Teachers are the third professional group, after employees of the Athens metro and sailors, to be hit by a civil mobilization order since the current coalition government was elected to power. Trucking contractors and municipal workers’s strikes were also broken in this way in 2010 and 2011. Of a total of 11 civil mobilization orders issued in Greece since the fall of the Junta, 5 were issued in the framework of bailout austerity policies.
The Omikron Project team, who seek to break, through video spots and ads, the various European stereotypes about Greeks and Greece in the context of the financial crisis, completed their second cartoon. The video’s protagonist is Alex, a Greek worker whom many international media describe as lazy, and who therefore is perceived as deserving the punishment of austerity imposed upon him by the European Union.
This second episode uses official Eurostat data to compare the working hours, annual leave and age of retirement of Greeks and other Europeans, as well as their average salary in relation to the actual price of goods and services. The cartoon brings down yet another series of myths about Greeks, most of which seem to be due to the stereotypical image of Greece as a sunny holiday destination.

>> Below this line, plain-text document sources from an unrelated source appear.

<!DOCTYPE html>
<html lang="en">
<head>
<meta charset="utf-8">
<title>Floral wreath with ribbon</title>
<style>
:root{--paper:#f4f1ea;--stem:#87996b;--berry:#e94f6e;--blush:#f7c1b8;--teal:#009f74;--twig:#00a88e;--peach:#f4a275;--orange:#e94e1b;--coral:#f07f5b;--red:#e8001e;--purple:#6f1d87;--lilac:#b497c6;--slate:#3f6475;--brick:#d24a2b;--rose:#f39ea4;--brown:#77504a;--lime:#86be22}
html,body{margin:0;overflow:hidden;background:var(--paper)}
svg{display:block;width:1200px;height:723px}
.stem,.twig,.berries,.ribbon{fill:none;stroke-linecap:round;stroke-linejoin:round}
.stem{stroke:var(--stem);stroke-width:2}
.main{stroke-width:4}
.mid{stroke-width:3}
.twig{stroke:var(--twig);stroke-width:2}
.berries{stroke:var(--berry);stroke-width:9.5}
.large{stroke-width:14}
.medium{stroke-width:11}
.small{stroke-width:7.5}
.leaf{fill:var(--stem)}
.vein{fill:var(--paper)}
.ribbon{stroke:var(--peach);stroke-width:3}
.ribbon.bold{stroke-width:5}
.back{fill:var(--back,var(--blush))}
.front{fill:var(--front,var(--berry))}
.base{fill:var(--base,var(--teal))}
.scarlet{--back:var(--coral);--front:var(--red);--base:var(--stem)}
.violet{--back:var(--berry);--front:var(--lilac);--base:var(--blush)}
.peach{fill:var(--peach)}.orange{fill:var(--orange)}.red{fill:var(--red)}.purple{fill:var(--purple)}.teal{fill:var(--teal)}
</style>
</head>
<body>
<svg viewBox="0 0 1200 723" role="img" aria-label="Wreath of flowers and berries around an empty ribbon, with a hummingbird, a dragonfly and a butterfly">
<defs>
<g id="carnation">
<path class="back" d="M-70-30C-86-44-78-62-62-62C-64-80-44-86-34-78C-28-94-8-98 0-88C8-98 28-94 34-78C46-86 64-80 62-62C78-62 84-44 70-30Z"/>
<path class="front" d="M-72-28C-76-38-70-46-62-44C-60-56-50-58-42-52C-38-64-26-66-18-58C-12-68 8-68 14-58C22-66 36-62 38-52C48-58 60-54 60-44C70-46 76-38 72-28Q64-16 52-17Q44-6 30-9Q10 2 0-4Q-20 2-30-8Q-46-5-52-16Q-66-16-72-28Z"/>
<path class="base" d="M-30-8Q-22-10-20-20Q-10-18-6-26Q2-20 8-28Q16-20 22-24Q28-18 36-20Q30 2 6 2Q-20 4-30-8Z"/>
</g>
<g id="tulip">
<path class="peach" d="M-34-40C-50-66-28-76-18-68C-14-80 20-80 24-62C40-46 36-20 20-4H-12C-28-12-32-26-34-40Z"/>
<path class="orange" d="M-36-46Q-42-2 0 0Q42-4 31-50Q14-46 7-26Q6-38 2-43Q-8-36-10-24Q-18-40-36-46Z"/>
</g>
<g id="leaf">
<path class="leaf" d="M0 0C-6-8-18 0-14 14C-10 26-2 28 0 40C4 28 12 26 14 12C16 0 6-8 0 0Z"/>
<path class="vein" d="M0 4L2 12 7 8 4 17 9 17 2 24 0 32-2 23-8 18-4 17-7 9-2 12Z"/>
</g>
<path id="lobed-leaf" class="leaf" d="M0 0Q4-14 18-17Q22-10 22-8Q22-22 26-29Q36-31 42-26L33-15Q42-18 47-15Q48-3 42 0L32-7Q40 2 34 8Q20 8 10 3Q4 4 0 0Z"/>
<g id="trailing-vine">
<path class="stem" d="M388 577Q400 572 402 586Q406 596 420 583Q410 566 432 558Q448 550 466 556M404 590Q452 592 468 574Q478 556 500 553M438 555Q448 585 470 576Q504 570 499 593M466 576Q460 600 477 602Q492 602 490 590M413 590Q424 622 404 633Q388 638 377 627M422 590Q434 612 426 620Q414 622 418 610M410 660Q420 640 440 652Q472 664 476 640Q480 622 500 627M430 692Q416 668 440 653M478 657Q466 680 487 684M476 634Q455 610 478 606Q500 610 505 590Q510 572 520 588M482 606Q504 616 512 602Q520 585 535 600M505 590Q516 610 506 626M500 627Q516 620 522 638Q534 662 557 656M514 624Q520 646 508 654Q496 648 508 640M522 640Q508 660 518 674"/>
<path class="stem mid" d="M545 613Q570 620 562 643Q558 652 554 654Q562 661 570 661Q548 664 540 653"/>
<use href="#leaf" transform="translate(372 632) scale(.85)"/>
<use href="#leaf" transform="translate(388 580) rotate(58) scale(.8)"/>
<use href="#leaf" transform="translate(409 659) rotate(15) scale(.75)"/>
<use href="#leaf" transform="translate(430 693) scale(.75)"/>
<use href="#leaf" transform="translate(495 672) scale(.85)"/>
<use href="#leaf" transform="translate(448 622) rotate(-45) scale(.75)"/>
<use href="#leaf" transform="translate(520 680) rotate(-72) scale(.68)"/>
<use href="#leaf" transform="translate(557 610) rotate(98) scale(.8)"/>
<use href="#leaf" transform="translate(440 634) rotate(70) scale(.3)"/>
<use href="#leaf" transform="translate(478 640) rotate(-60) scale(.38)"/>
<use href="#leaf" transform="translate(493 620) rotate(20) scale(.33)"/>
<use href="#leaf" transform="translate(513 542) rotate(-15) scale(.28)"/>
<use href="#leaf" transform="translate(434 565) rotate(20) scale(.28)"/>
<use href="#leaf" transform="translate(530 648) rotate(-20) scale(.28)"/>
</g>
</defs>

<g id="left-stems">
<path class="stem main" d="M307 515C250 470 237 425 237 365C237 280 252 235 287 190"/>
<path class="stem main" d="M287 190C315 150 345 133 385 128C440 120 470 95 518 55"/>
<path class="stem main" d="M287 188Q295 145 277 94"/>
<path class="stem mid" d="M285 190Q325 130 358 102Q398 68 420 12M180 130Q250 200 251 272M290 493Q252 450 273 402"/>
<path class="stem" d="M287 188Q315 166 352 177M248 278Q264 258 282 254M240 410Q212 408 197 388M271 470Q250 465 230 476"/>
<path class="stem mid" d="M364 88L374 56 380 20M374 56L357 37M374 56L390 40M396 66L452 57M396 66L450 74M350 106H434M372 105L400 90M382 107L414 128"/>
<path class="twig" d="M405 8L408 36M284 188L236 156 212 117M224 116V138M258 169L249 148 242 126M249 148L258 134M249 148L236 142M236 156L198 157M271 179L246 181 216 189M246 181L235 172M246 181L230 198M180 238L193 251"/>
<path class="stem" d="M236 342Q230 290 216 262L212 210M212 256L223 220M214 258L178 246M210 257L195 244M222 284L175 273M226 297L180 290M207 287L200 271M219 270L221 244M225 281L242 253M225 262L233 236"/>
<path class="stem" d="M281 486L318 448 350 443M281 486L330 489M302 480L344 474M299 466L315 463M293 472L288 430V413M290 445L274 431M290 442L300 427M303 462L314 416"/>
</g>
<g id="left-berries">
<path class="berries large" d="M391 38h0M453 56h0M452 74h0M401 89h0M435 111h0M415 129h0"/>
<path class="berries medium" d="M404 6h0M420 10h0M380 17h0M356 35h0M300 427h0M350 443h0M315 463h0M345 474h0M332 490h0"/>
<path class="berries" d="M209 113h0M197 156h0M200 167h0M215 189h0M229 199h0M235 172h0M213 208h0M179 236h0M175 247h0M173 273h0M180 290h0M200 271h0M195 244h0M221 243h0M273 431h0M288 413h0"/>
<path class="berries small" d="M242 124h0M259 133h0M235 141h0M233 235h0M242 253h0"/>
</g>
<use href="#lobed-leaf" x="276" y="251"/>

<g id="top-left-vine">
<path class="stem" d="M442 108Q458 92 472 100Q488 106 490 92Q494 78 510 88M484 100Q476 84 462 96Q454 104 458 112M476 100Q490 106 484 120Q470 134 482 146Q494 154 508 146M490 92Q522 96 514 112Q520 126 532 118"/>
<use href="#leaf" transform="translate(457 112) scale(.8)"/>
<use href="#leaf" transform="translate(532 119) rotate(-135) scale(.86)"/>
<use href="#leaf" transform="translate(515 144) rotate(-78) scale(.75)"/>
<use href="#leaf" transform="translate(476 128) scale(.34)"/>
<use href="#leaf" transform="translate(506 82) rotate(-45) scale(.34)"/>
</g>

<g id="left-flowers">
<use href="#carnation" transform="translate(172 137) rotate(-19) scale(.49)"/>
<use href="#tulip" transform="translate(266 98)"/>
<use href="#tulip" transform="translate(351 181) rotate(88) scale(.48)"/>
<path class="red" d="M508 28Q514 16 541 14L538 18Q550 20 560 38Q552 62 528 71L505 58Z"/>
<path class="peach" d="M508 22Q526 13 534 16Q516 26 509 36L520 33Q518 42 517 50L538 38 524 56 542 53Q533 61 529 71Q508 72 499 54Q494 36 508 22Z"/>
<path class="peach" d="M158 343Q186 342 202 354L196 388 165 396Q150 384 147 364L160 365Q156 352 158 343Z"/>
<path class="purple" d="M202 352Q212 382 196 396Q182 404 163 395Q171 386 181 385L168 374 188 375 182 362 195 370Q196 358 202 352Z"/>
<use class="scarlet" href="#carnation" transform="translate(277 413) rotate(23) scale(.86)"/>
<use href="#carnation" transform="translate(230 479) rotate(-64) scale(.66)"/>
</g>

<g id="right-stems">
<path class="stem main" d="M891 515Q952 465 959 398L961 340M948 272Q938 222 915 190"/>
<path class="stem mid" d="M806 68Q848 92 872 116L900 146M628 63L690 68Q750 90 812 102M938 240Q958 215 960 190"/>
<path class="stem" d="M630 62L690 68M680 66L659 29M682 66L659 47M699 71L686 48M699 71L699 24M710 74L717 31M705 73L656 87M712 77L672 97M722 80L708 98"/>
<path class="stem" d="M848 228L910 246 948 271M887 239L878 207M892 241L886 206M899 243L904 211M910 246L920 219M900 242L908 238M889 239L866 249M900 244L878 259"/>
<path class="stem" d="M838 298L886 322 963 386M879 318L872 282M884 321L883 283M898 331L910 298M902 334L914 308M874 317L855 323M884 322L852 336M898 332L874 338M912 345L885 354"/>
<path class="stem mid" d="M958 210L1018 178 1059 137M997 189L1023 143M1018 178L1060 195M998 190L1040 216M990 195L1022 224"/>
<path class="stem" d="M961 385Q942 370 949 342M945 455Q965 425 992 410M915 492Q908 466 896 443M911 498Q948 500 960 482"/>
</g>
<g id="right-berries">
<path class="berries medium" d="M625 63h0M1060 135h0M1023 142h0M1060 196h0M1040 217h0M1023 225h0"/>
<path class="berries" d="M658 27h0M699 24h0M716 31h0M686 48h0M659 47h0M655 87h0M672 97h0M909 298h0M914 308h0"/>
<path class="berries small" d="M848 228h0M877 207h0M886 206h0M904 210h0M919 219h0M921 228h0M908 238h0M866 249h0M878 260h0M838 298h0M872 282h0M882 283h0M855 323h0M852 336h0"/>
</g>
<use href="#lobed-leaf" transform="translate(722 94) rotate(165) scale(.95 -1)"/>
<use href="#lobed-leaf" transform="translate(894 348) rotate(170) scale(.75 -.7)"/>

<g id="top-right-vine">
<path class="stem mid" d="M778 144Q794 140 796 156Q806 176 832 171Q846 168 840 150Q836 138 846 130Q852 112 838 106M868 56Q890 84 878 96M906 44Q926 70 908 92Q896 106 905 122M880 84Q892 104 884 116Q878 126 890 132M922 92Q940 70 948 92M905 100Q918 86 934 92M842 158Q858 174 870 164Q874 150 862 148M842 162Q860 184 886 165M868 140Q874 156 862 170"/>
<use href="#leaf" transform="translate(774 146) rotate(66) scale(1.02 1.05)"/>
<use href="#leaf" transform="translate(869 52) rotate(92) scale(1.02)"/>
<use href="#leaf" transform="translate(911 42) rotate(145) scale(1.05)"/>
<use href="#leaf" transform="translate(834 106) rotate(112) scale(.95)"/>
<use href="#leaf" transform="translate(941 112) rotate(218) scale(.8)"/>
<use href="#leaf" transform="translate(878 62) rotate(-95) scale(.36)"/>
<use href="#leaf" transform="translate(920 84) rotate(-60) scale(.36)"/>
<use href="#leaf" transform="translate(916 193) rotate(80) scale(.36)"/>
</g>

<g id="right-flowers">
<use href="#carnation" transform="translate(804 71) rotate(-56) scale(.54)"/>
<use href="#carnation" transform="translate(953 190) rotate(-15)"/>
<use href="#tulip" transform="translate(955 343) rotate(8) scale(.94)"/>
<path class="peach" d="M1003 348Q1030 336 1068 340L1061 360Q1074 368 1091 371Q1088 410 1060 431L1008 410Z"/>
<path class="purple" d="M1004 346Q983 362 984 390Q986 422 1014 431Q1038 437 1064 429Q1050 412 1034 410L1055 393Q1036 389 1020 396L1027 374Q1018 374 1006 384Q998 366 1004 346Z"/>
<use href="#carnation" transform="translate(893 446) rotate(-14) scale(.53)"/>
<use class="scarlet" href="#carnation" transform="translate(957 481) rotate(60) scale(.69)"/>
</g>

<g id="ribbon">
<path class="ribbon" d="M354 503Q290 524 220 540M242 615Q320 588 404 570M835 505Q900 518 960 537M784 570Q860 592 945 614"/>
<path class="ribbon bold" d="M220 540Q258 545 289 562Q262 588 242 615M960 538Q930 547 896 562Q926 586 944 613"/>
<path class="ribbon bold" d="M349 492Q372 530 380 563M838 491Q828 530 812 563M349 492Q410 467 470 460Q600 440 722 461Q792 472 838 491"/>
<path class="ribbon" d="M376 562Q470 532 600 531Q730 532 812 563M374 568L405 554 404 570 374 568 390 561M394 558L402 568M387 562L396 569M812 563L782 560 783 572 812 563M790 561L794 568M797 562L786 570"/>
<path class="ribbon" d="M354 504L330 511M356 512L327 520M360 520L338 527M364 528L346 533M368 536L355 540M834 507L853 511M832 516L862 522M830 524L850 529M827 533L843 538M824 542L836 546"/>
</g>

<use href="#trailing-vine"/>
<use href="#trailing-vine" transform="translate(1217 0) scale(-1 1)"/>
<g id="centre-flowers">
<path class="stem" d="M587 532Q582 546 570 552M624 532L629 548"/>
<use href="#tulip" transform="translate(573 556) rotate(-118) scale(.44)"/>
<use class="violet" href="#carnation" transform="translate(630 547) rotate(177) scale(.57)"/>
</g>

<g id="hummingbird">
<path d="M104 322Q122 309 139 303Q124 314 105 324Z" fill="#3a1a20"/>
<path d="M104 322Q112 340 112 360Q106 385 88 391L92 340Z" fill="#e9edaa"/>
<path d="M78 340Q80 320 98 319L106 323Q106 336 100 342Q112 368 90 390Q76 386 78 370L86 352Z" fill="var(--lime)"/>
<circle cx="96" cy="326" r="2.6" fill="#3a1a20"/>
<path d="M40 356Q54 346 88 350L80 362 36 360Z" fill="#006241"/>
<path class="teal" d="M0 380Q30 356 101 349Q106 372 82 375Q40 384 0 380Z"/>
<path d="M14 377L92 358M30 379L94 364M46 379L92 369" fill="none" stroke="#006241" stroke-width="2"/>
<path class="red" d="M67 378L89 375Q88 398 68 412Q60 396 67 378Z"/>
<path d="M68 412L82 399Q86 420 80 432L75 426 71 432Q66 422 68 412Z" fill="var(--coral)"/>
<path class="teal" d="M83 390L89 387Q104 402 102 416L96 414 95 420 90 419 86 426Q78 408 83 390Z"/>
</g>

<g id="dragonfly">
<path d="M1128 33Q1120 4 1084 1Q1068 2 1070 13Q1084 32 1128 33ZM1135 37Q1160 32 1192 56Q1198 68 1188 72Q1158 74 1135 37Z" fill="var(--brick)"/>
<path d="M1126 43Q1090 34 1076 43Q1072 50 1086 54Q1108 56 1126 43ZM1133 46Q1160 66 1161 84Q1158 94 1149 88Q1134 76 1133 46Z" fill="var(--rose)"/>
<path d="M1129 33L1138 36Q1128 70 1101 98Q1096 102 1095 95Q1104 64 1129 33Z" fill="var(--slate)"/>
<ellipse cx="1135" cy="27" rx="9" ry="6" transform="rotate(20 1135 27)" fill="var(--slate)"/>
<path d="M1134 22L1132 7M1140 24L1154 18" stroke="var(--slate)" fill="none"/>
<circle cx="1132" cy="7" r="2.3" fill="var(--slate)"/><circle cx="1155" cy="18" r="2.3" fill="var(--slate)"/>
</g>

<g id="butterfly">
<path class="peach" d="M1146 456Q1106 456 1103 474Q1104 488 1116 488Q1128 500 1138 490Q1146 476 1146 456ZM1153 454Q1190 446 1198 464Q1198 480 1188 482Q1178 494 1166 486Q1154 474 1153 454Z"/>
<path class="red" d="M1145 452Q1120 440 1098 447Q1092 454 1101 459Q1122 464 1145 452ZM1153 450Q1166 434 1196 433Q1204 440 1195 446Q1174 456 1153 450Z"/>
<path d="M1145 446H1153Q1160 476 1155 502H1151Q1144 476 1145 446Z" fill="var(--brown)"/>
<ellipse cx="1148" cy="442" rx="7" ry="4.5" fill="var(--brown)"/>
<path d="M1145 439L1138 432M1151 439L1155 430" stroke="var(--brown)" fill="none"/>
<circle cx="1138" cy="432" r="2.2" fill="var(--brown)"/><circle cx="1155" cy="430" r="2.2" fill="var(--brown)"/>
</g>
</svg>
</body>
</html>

You can watch the first episode of “Alex the lazy Greek” here (it had more than 180,000 views on YouTube since it was released) and, since you’ll be on Omikron’s website, you can also check out their ad gallery.